— YOUR ASSIGNMENT —
Where the word "absolute" occurs in a line of the listing, please copy the line.

● ● ●

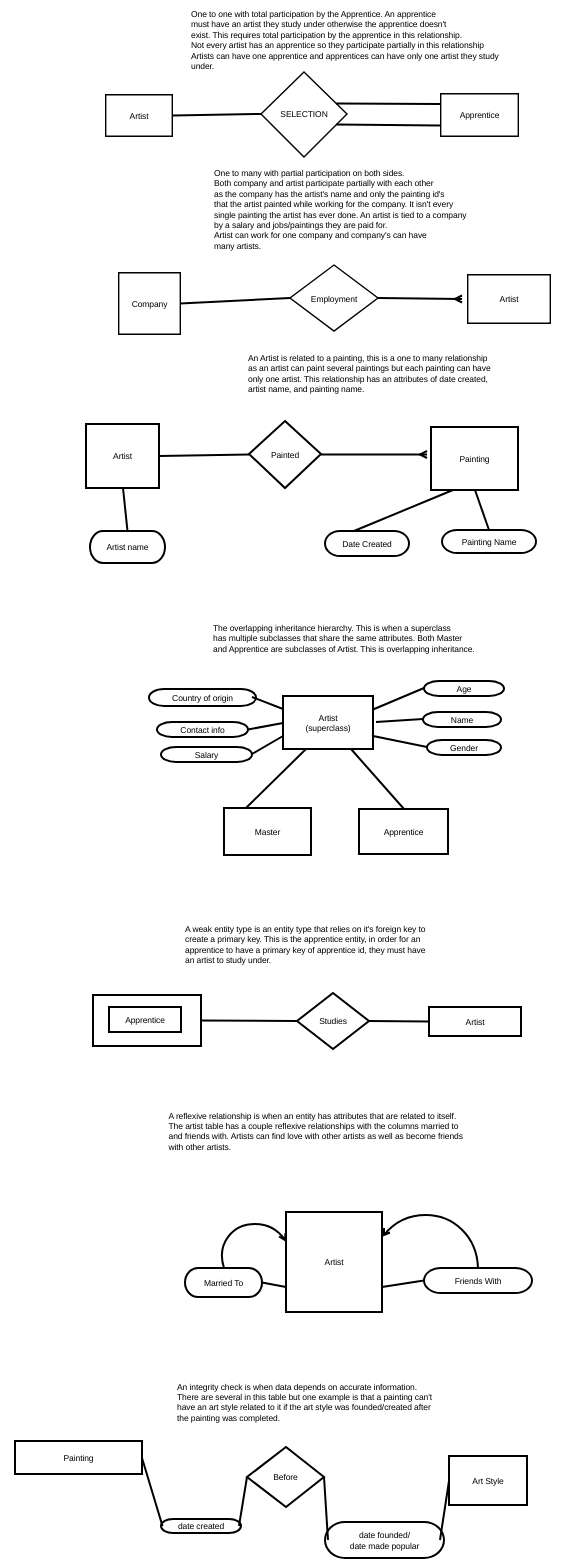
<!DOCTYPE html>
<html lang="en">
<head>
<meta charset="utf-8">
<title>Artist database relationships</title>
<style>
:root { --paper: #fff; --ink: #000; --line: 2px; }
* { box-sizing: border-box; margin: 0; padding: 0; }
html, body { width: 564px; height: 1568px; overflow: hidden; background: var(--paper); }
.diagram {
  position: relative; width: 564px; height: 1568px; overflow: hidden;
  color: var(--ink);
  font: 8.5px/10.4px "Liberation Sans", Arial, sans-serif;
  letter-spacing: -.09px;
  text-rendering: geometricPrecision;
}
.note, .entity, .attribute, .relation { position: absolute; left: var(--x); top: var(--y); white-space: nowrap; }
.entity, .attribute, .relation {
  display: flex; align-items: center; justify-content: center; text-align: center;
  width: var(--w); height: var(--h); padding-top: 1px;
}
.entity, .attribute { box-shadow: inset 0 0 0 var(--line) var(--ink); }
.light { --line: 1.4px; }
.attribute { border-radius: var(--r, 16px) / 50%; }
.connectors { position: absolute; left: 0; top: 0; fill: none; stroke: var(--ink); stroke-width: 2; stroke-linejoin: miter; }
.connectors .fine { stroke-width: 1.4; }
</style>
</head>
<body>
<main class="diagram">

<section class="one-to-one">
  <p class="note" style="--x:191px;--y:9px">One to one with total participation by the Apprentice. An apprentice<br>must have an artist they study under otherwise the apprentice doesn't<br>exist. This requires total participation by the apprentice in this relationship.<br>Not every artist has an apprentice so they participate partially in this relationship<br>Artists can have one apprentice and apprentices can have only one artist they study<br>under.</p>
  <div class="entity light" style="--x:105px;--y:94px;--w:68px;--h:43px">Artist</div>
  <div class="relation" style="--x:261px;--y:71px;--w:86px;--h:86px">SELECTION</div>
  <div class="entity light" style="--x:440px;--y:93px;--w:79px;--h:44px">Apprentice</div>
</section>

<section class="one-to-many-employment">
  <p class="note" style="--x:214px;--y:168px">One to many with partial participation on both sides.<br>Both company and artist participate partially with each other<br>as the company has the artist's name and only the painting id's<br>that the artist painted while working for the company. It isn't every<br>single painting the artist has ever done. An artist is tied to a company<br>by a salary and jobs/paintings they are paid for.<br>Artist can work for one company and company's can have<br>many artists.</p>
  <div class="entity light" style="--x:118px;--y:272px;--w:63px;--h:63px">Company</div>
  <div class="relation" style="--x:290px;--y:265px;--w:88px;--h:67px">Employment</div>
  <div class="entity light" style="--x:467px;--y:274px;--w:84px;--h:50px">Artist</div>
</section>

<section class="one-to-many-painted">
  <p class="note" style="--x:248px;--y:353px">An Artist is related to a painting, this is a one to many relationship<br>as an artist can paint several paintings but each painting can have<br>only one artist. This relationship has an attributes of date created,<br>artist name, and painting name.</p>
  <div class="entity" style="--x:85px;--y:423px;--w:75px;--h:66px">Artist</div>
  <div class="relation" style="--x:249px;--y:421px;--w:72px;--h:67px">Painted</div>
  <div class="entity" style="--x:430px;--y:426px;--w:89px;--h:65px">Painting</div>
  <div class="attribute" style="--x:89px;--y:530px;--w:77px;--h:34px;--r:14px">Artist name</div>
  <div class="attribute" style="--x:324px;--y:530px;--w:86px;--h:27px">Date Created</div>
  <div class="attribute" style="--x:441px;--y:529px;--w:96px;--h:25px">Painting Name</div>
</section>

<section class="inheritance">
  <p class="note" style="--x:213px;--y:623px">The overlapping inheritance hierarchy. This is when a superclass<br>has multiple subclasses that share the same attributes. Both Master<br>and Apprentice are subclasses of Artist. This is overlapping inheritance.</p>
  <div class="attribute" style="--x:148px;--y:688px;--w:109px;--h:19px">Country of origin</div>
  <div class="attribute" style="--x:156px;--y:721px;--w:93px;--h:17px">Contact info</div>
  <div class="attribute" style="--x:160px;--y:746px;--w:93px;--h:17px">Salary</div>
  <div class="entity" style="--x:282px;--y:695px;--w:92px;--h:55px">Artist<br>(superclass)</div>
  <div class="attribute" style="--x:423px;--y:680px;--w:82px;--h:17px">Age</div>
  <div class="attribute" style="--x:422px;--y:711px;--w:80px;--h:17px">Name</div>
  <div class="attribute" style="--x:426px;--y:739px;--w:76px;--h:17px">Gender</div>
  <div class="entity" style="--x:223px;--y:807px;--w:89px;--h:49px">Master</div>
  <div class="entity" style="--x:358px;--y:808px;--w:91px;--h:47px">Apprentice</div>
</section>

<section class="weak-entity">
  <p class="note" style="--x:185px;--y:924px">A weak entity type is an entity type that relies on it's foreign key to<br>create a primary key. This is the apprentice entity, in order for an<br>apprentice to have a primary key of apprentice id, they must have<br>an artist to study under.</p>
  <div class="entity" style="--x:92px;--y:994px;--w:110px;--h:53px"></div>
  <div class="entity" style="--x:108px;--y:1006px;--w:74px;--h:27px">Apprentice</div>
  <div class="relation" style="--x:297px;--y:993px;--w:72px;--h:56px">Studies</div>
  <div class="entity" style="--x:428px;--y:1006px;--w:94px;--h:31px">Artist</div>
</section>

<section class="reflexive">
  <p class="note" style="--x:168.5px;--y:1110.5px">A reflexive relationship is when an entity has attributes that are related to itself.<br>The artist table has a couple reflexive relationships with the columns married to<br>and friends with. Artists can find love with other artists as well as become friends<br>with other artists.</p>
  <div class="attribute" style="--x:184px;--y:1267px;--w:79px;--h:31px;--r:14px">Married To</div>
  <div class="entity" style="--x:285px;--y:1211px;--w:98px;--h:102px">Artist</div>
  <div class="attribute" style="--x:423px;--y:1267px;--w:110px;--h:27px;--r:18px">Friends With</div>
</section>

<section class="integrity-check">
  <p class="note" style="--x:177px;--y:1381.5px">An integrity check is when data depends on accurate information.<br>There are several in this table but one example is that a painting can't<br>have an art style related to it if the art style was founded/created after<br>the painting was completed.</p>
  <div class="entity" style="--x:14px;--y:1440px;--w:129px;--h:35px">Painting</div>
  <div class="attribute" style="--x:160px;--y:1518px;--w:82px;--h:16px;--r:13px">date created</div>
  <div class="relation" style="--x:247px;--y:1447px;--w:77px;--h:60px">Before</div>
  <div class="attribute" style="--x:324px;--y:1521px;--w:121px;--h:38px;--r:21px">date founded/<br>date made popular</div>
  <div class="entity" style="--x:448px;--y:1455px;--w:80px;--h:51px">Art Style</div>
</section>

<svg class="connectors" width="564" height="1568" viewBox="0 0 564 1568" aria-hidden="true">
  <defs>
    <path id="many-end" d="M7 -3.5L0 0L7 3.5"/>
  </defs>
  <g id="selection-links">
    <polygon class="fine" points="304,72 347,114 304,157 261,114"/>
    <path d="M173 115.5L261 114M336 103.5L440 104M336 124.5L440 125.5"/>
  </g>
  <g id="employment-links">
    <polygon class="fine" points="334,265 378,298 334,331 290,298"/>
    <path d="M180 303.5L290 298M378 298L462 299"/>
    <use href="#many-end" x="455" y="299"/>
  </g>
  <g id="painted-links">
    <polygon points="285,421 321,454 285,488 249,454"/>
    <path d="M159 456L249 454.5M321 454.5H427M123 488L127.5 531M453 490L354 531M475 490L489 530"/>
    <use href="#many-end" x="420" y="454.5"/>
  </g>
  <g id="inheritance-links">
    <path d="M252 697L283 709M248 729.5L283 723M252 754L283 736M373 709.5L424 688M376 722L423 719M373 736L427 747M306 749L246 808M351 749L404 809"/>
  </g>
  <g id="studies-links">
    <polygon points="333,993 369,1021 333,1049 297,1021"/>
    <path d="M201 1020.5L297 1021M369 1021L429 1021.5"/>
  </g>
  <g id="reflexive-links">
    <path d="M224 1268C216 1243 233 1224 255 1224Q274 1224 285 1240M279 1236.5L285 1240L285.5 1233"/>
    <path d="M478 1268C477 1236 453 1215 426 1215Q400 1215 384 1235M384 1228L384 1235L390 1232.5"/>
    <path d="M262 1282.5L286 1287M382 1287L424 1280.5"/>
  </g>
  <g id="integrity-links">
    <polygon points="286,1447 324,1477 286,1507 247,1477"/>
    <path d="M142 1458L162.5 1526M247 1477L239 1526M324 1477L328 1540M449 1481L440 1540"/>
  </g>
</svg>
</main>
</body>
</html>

● ● ●

— WRITTEN ANSWER —
.note, .entity, .attribute, .relation { position: absolute; left: var(--x); top: var(--y); white-space: nowrap; }
.connectors { position: absolute; left: 0; top: 0; fill: none; stroke: var(--ink); stroke-width: 2; stroke-linejoin: miter; }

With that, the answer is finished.